(Exercise)
Determine how many lines in the entries below include the word "shadow", and reply with that number alone.
(Beginning of Data provided)
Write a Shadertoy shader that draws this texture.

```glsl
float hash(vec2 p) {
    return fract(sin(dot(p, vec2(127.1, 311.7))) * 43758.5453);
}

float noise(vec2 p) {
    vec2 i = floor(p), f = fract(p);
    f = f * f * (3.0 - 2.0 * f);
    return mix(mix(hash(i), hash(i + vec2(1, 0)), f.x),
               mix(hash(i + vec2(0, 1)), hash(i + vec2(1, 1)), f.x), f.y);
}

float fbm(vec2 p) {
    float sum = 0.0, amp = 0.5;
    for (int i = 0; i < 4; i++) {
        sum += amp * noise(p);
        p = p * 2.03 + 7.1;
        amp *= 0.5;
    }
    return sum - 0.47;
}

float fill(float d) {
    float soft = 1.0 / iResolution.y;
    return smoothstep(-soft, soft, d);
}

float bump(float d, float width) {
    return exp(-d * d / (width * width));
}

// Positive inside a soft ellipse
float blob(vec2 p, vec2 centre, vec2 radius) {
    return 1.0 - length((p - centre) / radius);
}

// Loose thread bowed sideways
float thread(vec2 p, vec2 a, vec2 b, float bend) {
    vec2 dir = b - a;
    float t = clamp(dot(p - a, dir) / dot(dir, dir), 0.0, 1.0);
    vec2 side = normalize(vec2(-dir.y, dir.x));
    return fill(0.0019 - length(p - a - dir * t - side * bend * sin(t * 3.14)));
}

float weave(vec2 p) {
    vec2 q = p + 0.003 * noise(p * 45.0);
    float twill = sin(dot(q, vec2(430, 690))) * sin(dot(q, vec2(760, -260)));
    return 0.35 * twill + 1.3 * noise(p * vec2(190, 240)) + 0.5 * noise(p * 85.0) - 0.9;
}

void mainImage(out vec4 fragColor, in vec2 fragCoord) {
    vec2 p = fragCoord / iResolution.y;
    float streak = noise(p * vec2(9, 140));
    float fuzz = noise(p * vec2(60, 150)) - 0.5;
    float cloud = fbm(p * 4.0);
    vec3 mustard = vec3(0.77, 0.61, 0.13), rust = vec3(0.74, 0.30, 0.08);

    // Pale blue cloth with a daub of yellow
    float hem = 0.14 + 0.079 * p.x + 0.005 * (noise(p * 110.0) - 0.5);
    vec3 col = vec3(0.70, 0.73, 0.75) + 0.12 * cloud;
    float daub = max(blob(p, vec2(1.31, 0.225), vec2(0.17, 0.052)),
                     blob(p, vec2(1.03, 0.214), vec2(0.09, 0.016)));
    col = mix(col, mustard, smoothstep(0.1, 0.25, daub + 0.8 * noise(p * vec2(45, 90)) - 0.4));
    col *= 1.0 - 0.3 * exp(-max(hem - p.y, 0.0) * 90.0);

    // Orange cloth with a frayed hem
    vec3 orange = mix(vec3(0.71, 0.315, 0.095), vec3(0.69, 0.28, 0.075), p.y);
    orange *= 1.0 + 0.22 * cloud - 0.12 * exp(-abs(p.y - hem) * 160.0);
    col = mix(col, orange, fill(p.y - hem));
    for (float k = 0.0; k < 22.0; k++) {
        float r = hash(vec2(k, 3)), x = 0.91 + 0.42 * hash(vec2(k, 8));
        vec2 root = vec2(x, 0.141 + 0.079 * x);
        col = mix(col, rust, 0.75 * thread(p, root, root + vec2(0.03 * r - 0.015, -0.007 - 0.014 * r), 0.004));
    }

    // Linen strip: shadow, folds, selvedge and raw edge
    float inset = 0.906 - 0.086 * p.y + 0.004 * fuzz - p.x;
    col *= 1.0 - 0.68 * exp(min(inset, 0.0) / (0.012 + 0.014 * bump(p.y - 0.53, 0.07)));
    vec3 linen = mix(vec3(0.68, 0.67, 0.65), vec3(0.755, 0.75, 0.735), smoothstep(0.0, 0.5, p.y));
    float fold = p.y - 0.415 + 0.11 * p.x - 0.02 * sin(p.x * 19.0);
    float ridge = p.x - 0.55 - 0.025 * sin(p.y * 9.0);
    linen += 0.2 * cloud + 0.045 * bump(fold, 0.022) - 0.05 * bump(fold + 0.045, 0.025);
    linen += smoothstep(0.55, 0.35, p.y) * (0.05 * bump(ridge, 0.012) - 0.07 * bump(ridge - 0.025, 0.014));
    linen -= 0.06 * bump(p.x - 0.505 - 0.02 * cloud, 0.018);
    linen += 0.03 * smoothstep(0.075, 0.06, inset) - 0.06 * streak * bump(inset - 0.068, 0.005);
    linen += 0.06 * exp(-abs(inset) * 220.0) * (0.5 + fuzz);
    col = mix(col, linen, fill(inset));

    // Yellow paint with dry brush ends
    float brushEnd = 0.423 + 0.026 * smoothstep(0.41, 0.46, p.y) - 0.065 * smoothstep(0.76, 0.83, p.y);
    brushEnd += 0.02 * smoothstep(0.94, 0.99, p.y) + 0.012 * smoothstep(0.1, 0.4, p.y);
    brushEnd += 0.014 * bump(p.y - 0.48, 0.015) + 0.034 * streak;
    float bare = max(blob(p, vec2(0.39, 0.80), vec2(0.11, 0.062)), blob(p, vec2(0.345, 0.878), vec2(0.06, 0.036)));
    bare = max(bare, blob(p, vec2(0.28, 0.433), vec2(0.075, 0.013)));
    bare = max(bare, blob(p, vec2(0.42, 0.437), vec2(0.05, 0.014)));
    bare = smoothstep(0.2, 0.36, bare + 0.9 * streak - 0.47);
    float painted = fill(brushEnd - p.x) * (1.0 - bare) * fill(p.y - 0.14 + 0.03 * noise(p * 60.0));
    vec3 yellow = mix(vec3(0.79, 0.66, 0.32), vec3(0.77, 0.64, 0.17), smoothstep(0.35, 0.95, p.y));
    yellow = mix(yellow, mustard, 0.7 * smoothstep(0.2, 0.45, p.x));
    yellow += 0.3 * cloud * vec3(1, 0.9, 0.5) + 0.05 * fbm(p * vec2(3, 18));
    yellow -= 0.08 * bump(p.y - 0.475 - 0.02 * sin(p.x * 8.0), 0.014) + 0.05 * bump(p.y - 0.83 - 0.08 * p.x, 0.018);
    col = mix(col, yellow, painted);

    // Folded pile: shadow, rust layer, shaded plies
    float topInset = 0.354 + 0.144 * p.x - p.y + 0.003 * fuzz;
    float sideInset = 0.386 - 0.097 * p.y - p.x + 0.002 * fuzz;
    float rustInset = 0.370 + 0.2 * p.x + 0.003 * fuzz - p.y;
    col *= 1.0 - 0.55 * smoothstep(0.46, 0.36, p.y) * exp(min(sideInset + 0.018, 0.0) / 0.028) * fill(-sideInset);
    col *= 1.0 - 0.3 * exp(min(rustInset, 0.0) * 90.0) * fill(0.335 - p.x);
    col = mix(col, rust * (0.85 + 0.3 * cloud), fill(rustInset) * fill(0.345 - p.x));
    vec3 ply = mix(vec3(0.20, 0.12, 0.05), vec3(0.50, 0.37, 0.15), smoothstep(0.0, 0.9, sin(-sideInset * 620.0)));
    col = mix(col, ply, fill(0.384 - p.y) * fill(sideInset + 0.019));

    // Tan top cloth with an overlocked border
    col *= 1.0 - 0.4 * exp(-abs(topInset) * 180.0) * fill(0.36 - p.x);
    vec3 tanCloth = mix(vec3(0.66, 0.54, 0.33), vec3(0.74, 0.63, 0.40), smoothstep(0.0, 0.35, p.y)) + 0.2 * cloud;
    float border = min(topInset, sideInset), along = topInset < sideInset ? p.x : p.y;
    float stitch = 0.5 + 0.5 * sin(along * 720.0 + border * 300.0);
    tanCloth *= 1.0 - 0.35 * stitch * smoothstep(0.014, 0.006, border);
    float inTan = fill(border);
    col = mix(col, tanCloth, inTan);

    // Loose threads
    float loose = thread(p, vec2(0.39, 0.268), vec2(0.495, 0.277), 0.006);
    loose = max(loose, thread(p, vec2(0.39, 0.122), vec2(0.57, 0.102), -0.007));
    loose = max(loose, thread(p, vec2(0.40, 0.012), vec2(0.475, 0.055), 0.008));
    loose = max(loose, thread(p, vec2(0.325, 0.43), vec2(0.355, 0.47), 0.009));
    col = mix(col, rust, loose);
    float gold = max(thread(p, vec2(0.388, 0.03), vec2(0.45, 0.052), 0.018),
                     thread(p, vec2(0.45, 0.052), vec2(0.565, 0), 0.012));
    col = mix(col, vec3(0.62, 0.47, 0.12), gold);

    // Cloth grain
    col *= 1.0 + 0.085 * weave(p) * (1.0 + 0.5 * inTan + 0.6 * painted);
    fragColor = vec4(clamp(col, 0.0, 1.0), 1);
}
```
(End of Data provided)
(Response for this exercise)
2